## What is being asked
Would it be possible to write out each entry below exactly, without the pictures?
___ Data for the task ___
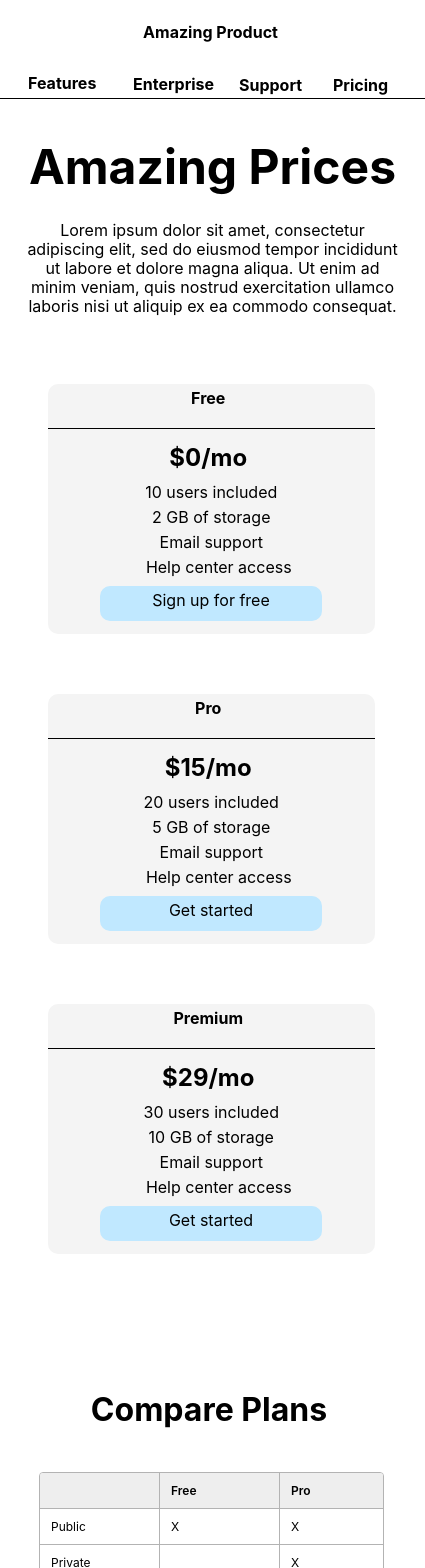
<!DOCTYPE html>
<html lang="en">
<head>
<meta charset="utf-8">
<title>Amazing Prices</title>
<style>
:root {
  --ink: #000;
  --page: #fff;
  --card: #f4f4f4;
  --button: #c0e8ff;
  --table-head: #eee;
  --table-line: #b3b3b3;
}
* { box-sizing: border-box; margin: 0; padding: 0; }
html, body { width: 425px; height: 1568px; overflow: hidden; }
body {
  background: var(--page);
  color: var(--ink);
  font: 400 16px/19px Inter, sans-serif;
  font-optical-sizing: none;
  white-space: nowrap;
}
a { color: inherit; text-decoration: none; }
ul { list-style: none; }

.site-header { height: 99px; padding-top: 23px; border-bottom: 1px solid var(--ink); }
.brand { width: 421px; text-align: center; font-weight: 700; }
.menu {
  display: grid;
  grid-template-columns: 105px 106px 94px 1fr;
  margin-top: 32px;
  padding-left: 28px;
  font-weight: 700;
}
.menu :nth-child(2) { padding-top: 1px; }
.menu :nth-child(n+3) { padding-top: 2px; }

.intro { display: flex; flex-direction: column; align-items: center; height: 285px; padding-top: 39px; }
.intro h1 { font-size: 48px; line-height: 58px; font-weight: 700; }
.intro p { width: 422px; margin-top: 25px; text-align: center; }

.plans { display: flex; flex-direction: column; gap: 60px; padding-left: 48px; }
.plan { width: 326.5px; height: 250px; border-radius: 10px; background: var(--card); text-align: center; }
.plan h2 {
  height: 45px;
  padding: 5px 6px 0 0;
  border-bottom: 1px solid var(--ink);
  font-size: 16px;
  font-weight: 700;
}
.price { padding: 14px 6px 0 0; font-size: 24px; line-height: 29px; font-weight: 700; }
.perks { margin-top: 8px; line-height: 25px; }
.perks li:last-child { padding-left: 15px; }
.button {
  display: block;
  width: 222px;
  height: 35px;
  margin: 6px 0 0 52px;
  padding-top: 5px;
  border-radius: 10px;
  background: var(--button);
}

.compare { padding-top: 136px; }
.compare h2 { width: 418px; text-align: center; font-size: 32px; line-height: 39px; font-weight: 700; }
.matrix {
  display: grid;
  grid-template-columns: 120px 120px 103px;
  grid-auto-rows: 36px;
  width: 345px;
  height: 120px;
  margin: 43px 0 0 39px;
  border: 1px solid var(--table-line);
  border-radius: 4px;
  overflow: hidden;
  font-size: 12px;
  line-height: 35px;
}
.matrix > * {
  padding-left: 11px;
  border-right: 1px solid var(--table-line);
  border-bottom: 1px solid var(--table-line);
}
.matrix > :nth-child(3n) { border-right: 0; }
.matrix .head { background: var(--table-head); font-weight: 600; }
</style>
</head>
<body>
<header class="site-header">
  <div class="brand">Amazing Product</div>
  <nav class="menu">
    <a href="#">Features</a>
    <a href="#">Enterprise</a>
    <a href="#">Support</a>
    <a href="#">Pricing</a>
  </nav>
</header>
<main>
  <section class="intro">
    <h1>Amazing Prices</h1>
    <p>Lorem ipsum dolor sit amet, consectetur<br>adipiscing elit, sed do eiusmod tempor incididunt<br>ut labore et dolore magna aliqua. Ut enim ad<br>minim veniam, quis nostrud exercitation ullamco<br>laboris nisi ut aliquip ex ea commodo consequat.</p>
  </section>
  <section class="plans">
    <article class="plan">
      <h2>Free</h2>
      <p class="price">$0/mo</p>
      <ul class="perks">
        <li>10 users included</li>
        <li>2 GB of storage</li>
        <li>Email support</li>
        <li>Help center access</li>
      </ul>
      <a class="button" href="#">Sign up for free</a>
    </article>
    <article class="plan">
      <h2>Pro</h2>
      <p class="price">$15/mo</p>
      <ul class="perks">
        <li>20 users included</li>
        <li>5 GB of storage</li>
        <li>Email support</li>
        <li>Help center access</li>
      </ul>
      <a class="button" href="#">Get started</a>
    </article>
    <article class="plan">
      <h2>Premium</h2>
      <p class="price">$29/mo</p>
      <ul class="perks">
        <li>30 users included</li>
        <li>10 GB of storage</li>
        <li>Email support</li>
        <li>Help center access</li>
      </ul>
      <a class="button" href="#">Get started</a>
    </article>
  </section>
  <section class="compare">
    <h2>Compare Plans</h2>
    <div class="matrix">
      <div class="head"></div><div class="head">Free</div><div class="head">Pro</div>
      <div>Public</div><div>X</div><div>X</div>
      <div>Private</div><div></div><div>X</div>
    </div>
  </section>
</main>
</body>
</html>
___
## Result for this task
<!DOCTYPE html>
<html lang="en">
<head>
<meta charset="utf-8">
<title>Amazing Prices</title>
<style>
:root {
  --ink: #000;
  --page: #fff;
  --card: #f4f4f4;
  --button: #c0e8ff;
  --table-head: #eee;
  --table-line: #b3b3b3;
}
* { box-sizing: border-box; margin: 0; padding: 0; }
html, body { width: 425px; height: 1568px; overflow: hidden; }
body {
  background: var(--page);
  color: var(--ink);
  font: 400 16px/19px Inter, sans-serif;
  font-optical-sizing: none;
  white-space: nowrap;
}
a { color: inherit; text-decoration: none; }
ul { list-style: none; }

.site-header { height: 99px; padding-top: 23px; border-bottom: 1px solid var(--ink); }
.brand { width: 421px; text-align: center; font-weight: 700; }
.menu {
  display: grid;
  grid-template-columns: 105px 106px 94px 1fr;
  margin-top: 32px;
  padding-left: 28px;
  font-weight: 700;
}
.menu :nth-child(2) { padding-top: 1px; }
.menu :nth-child(n+3) { padding-top: 2px; }

.intro { display: flex; flex-direction: column; align-items: center; height: 285px; padding-top: 39px; }
.intro h1 { font-size: 48px; line-height: 58px; font-weight: 700; }
.intro p { width: 422px; margin-top: 25px; text-align: center; }

.plans { display: flex; flex-direction: column; gap: 60px; padding-left: 48px; }
.plan { width: 326.5px; height: 250px; border-radius: 10px; background: var(--card); text-align: center; }
.plan h2 {
  height: 45px;
  padding: 5px 6px 0 0;
  border-bottom: 1px solid var(--ink);
  font-size: 16px;
  font-weight: 700;
}
.price { padding: 14px 6px 0 0; font-size: 24px; line-height: 29px; font-weight: 700; }
.perks { margin-top: 8px; line-height: 25px; }
.perks li:last-child { padding-left: 15px; }
.button {
  display: block;
  width: 222px;
  height: 35px;
  margin: 6px 0 0 52px;
  padding-top: 5px;
  border-radius: 10px;
  background: var(--button);
}

.compare { padding-top: 136px; }
.compare h2 { width: 418px; text-align: center; font-size: 32px; line-height: 39px; font-weight: 700; }
.matrix {
  display: grid;
  grid-template-columns: 120px 120px 103px;
  grid-auto-rows: 36px;
  width: 345px;
  height: 120px;
  margin: 43px 0 0 39px;
  border: 1px solid var(--table-line);
  border-radius: 4px;
  overflow: hidden;
  font-size: 12px;
  line-height: 35px;
}
.matrix > * {
  padding-left: 11px;
  border-right: 1px solid var(--table-line);
  border-bottom: 1px solid var(--table-line);
}
.matrix > :nth-child(3n) { border-right: 0; }
.matrix .head { background: var(--table-head); font-weight: 600; }
</style>
</head>
<body>
<header class="site-header">
  <div class="brand">Amazing Product</div>
  <nav class="menu">
    <a href="#">Features</a>
    <a href="#">Enterprise</a>
    <a href="#">Support</a>
    <a href="#">Pricing</a>
  </nav>
</header>
<main>
  <section class="intro">
    <h1>Amazing Prices</h1>
    <p>Lorem ipsum dolor sit amet, consectetur<br>adipiscing elit, sed do eiusmod tempor incididunt<br>ut labore et dolore magna aliqua. Ut enim ad<br>minim veniam, quis nostrud exercitation ullamco<br>laboris nisi ut aliquip ex ea commodo consequat.</p>
  </section>
  <section class="plans">
    <article class="plan">
      <h2>Free</h2>
      <p class="price">$0/mo</p>
      <ul class="perks">
        <li>10 users included</li>
        <li>2 GB of storage</li>
        <li>Email support</li>
        <li>Help center access</li>
      </ul>
      <a class="button" href="#">Sign up for free</a>
    </article>
    <article class="plan">
      <h2>Pro</h2>
      <p class="price">$15/mo</p>
      <ul class="perks">
        <li>20 users included</li>
        <li>5 GB of storage</li>
        <li>Email support</li>
        <li>Help center access</li>
      </ul>
      <a class="button" href="#">Get started</a>
    </article>
    <article class="plan">
      <h2>Premium</h2>
      <p class="price">$29/mo</p>
      <ul class="perks">
        <li>30 users included</li>
        <li>10 GB of storage</li>
        <li>Email support</li>
        <li>Help center access</li>
      </ul>
      <a class="button" href="#">Get started</a>
    </article>
  </section>
  <section class="compare">
    <h2>Compare Plans</h2>
    <div class="matrix">
      <div class="head"></div><div class="head">Free</div><div class="head">Pro</div>
      <div>Public</div><div>X</div><div>X</div>
      <div>Private</div><div></div><div>X</div>
    </div>
  </section>
</main>
</body>
</html>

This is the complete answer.